Segment Start: DATA UNDER STUDY

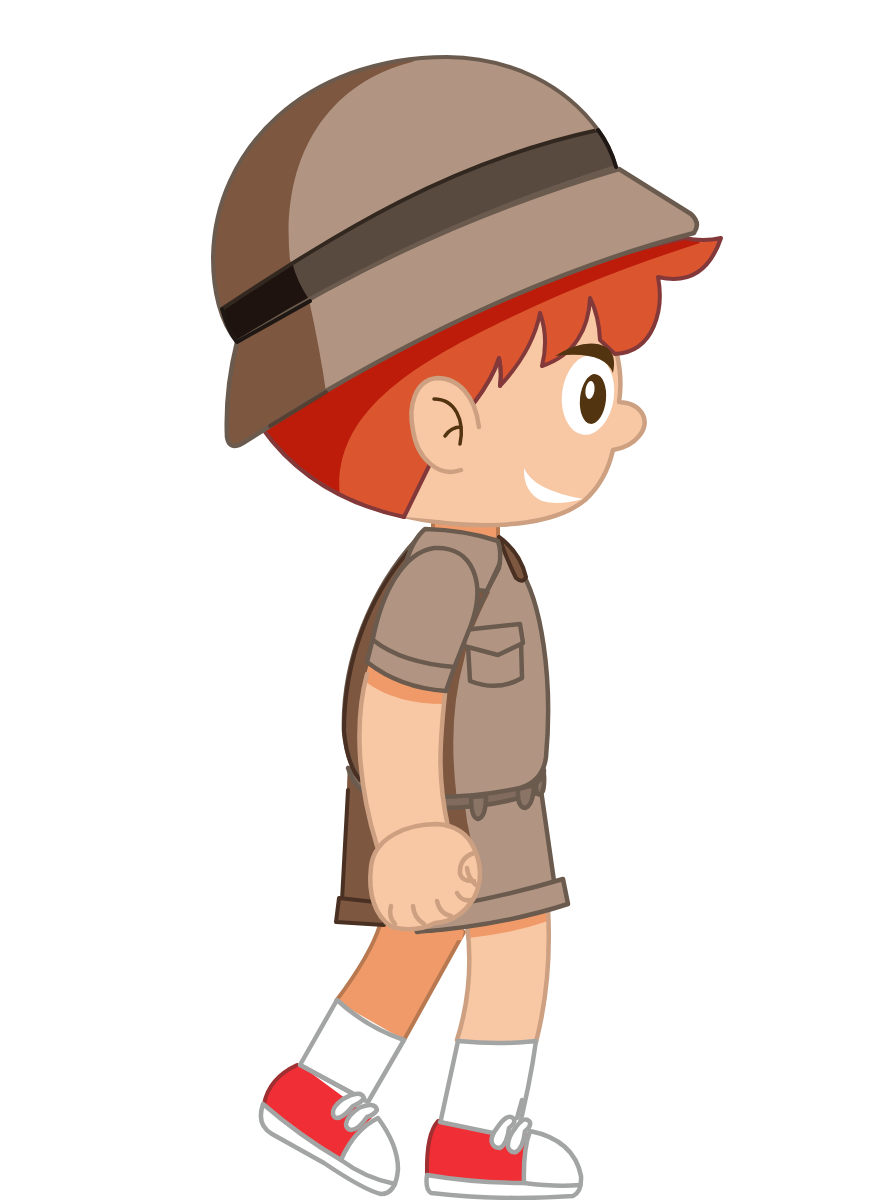
<!DOCTYPE html>
<html lang="en">
<head>
<meta charset="utf-8">
<title>Walking scout boy</title>
<style>
:root {
  --paper: #fff;
  --khaki: #b19582;
  --khaki-shade: #7d5740;
  --khaki-line: #6b5b4e;
  --band: #594a40;
  --band-shade: #1e130e;
  --skin: #f8c7a4;
  --skin-shade: #f09a69;
  --skin-line: #cda082;
  --skin-shade-line: #b87850;
  --hair: #db552f;
  --hair-shade: #bc1c09;
  --hair-line: #83393a;
  --brown: #533411;
  --shoe: #ef2e35;
  --shoe-line: #9f2f31;
  --grey: #a3a5a4;
}
html, body { margin: 0; background: var(--paper); overflow: hidden; }
svg { display: block; width: 882px; height: 1200px; }
path, ellipse { stroke-linejoin: round; stroke-linecap: round; }
.khaki { fill: var(--khaki); }
.khaki-shade { fill: var(--khaki-shade); }
.skin { fill: var(--skin); }
.skin-shade { fill: var(--skin-shade); }
.hair { fill: var(--hair); }
.hair-shade { fill: var(--hair-shade); }
.white { fill: var(--paper); }
.red { fill: var(--shoe); }
.brown { fill: var(--brown); }
.line { fill: none; }
.seam { stroke: var(--khaki-line); stroke-width: 4.5; }
.dark-seam { stroke: #493022; stroke-width: 4; }
.skin-edge { stroke: var(--skin-line); stroke-width: 4.5; }
.shade-edge { stroke: var(--skin-shade-line); stroke-width: 4; }
.hair-edge { stroke: var(--hair-line); stroke-width: 4; }
.grey-edge { stroke: var(--grey); stroke-width: 4.5; }
.shoe-edge { stroke: var(--shoe-line); stroke-width: 4; }
</style>
</head>
<body>
<svg viewBox="0 0 882 1200" role="img" aria-label="Red-haired boy in a khaki scout uniform and hat, walking to the right">
  <defs>
    <path id="crown-shape" d="M237 342C220 322 213 290 213 258C214 150 305 57 447 57C512 58 565 85 598 130Q610 146 616 167Q420 228 237 342Z"/>
    <path id="brim-shape" d="M237 342Q415 229 619 169L691 214Q701 223 694 233Q520 278 326 391L243 443Q229 451 227 437Q225 390 237 342Z"/>
    <path id="hair-shape" d="M262 428Q420 300 684 238Q704 242 721 238Q704 288 658 277C664 308 655 352 615 354L600 340Q599 316 590 298Q589 322 578 339Q566 358 542 366Q549 338 540 313Q533 350 500 386Q502 372 499 358Q493 378 474 403L404 517Q311 497 262 428Z"/>
    <path id="shirt-shape" d="M416 540C372 588 342 660 344 731Q348 778 378 793Q450 803 520 788Q543 781 546 757C553 680 542 600 518 566L497 540Z"/>
    <path id="shorts-shape" d="M348 766L342 912Q400 930 470 915L554 884L541 790Z"/>
    <clipPath id="crown-clip"><use href="#crown-shape"/></clipPath>
    <clipPath id="brim-clip"><use href="#brim-shape"/></clipPath>
    <clipPath id="hair-clip"><use href="#hair-shape"/></clipPath>
    <clipPath id="shirt-clip"><use href="#shirt-shape"/></clipPath>
    <clipPath id="shorts-clip"><use href="#shorts-shape"/></clipPath>
  </defs>

  <g id="far-leg">
    <path class="skin-shade" d="M382 920Q372 954 336 1001L404 1040L464 935V918Z"/>
    <path class="line shade-edge" d="M380 925Q370 956 336 1001M464 932L404 1040"/>
    <path class="white grey-edge" d="M337 1000Q366 1027 404 1040L368 1102L300 1065Z"/>
    <path class="red" d="M297 1065Q270 1077 264 1106Q300 1136 341 1160Q354 1132 372 1118L300 1065Z"/>
    <path class="line shoe-edge" d="M297 1065Q269 1078 264 1104"/>
    <path class="white grey-edge" d="M378 1118Q398 1145 398 1169Q396 1194 381 1194Q364 1190 324 1163L272 1134Q256 1125 263 1104Q300 1136 341 1160Q354 1130 378 1118Z"/>
    <path class="line grey-edge" d="M300 1065L352 1093M341 1160Q365 1178 395 1184"/>
    <path class="white grey-edge" d="M333 1114Q332 1107 343 1099Q361 1089 364 1098Q361 1103 353 1106Q343 1118 337 1118Q334 1118 333 1114Z"/>
    <path class="white grey-edge" d="M346 1124Q347 1116 359 1108Q375 1101 377 1110Q374 1115 367 1117Q358 1130 351 1130Q346 1129 346 1124Z"/>
  </g>

  <g id="near-leg">
    <path class="skin" d="M467 915C472 958 469 1000 457 1040L536 1044Q552 980 548 906Z"/>
    <path class="skin-shade" d="M467 918L548 905V921Q510 934 468 938Z"/>
    <path class="line skin-edge" d="M467 924C472 963 469 1002 457 1040M548 908Q552 980 536 1042"/>
    <path class="white grey-edge" d="M458 1041Q500 1045 536 1041Q530 1085 516 1140L440 1124Z"/>
    <path class="red" d="M438 1121Q426 1135 427 1175Q474 1183 524 1183Q523 1150 535 1133L500 1133Z"/>
    <path class="line shoe-edge" d="M438 1121Q426 1134 427 1174"/>
    <path class="white grey-edge" d="M530 1131Q574 1140 581 1176Q582 1192 573 1196Q500 1201 431 1193Q425 1189 427 1175Q474 1183 524 1183Q523 1150 530 1131Z"/>
    <path class="line grey-edge" d="M440 1122L493 1133M524 1183Q555 1187 580 1185"/>
    <path class="white grey-edge" d="M492 1143Q490 1137 497 1128Q507 1113 513 1118Q517 1122 509 1128Q507 1144 500 1148Q494 1148 492 1143Z"/>
    <path class="white grey-edge" d="M508 1147Q507 1138 516 1127Q525 1115 530 1122Q531 1127 525 1131Q523 1148 516 1152Q510 1153 508 1147Z"/>
    <path class="line grey-edge" d="M522 1100L517 1118"/>
  </g>

  <g id="shorts">
    <use href="#shorts-shape" class="khaki"/>
    <path class="khaki-shade" clip-path="url(#shorts-clip)" d="M340 760H470Q458 800 474 850L400 930H336Z"/>
    <path class="line dark-seam" d="M348 790L342 900"/>
    <path class="line seam" d="M541 790L554 881"/>
    <path class="khaki-shade dark-seam" d="M339 898L384 903V925L336 922Z"/>
    <path class="khaki seam" d="M410 912Q490 901 563 879L568 904Q500 926 417 932Z"/>
    <path class="skin-shade" d="M418 934L464 931L462 940Q440 941 418 934Z"/>
    <path d="M348 768Q356 796 390 804Q470 816 543 791L544 770Q460 806 378 791Z" fill="#806b5e" class="seam"/>
    <path d="M471 797Q471 818 478 819Q486 817 486 796ZM518 789Q517 807 525 808Q533 806 534 785ZM536 784Q536 797 541 794Q545 788 544 775Z" fill="#8a7466" class="seam"/>
  </g>

  <g id="neck">
    <path class="skin-shade" d="M432 515H498V550H432Z"/>
    <path class="line shade-edge" d="M433 524V540M498 528V545"/>
  </g>

  <g id="shirt">
    <use href="#shirt-shape" class="khaki"/>
    <path class="khaki-shade" clip-path="url(#shirt-clip)" d="M410 535L340 660V800H457Q447 720 464 660Q468 635 490 592L420 540Z"/>
    <use href="#shirt-shape" class="line seam"/>
    <path class="line dark-seam" d="M408 552C370 596 344 660 344 731Q347 764 360 780"/>
    <path class="khaki-shade dark-seam" d="M499 537Q520 552 526 577Q523 584 516 578Q507 560 499 537Z"/>
    <path class="khaki seam" d="M425 529Q465 530 498 541Q502 552 499 568L487 591L476 590Q450 566 405 566Q412 540 425 529Z"/>
    <path class="line seam" d="M500 563L469 629"/>
    <path class="khaki seam" d="M468 645L470 681Q498 692 522 678L521 640Z"/>
    <path class="khaki seam" d="M464 630L520 624L523 643L498 655L464 646Z"/>
  </g>

  <g id="head">
    <path class="skin" d="M404 516C455 528 545 533 585 500Q606 481 613 450C637 446 649 428 643 415Q637 403 618 403Q622 378 615 340L580 290L470 340L410 420Z"/>
    <path class="line skin-edge" d="M404 516C455 528 545 533 585 500Q606 481 613 450C637 446 649 428 643 415Q637 403 619 402Q623 378 616 350"/>
    <path class="white" d="M524 468Q533 490 583 499Q558 506 542 501Q523 492 524 468Z"/>
    <ellipse class="white" cx="588" cy="395" rx="26" ry="40" transform="rotate(7 588 395)"/>
    <ellipse class="brown" cx="593" cy="399" rx="13" ry="25" transform="rotate(6 593 399)"/>
    <ellipse class="white" cx="590" cy="390" rx="4.5" ry="9" transform="rotate(8 590 390)"/>
  </g>

  <g id="hair">
    <use href="#hair-shape" class="hair"/>
    <path class="hair-shade" clip-path="url(#hair-clip)" d="M340 498C330 410 420 360 520 313Q600 275 700 243L680 220L240 380V520Z"/>
    <use href="#hair-shape" class="line hair-edge"/>
    <path class="skin" d="M404 517L430 465L475 404L500 386L500 490L440 520Z"/>
    <path class="line hair-edge" d="M404 517L430 464M474 403Q493 378 499 358Q502 372 500 386"/>
    <path class="brown" d="M555 356Q586 337 606 347Q617 354 613 373Q604 350 555 356Z"/>
  </g>

  <g id="ear">
    <path class="skin" d="M478 427C475 395 458 378 437 378C415 380 408 406 413 430C417 459 439 478 461 470L490 440Z"/>
    <path class="line skin-edge" d="M479 427C475 395 458 378 437 378C415 380 408 406 413 430C417 459 439 478 461 470"/>
    <path class="line" d="M434 399C455 399 465 420 460 444M445 436Q451 427 461 427" stroke="#533411" stroke-width="3.5"/>
  </g>

  <g id="hat">
    <use href="#brim-shape" class="khaki"/>
    <path class="khaki-shade" clip-path="url(#brim-clip)" d="M200 300H309Q320 350 326 392L240 460H200Z"/>
    <use href="#brim-shape" class="line seam"/>
    <path class="line dark-seam" d="M326 392L270 426" opacity=".6"/>
    <g clip-path="url(#crown-clip)">
      <path class="khaki" d="M200 40H640V360H200Z"/>
      <path class="khaki-shade" d="M200 40H460L412 62C325 84 280 160 290 260L310 302L237 342H200Z"/>
      <path fill="var(--band)" d="M222 309C340 231 450 162 598 130L630 165Q430 224 237 342Z"/>
      <path fill="var(--band-shade)" d="M215 314L292 262Q297 282 310 301L237 342Z"/>
      <path class="line" d="M222 309C340 231 450 162 598 130" stroke="#33281f" stroke-width="4"/>
    </g>
    <use href="#crown-shape" class="line" stroke="#6b5b4e" stroke-width="4"/>
    <path class="line" d="M222 309Q228 331 237 342L310 301M598 130Q610 146 616 167" stroke="#1e1713" stroke-width="4"/>
  </g>

  <g id="arm">
    <path class="skin" d="M368 668C354 720 358 780 378 850L449 836C436 780 442 740 445 688Z"/>
    <path class="skin-shade" d="M368 666L446 686L445 704Q395 704 366 682Z"/>
    <path class="line skin-edge" d="M367 674C354 722 358 785 377 846M445 694C439 750 438 780 448 827"/>
    <path class="khaki seam" d="M367 662L373 638C382 594 402 553 434 548C474 546 486 584 471 625L454 668L446 691Q400 688 367 662Z"/>
    <path class="line seam" d="M373 640Q402 663 455 667"/>
    <path class="skin skin-edge" d="M371 867C374 838 406 824 437 824Q464 826 474 848Q486 874 474 898Q459 922 435 923Q416 933 392 927C374 916 368 892 371 867Z"/>
    <path class="line skin-edge" d="M474 853Q459 858 460 874Q463 882 474 881M467 868Q468 878 476 885M391 906Q388 917 395 924M413 906Q414 918 424 924M437 901Q440 914 451 916M457 893Q462 902 471 900"/>
  </g>
</svg>
</body>
</html>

Segment End: DATA UNDER STUDY

§ EXERCISE AIM: Only the lines from the one containing "662L373 638C382 594" through the end of the entries above belong in the answer; repeat them exactly.

§ REPLY TO THE EXERCISE:
    <path class="khaki seam" d="M367 662L373 638C382 594 402 553 434 548C474 546 486 584 471 625L454 668L446 691Q400 688 367 662Z"/>
    <path class="line seam" d="M373 640Q402 663 455 667"/>
    <path class="skin skin-edge" d="M371 867C374 838 406 824 437 824Q464 826 474 848Q486 874 474 898Q459 922 435 923Q416 933 392 927C374 916 368 892 371 867Z"/>
    <path class="line skin-edge" d="M474 853Q459 858 460 874Q463 882 474 881M467 868Q468 878 476 885M391 906Q388 917 395 924M413 906Q414 918 424 924M437 901Q440 914 451 916M457 893Q462 902 471 900"/>
  </g>
</svg>
</body>
</html>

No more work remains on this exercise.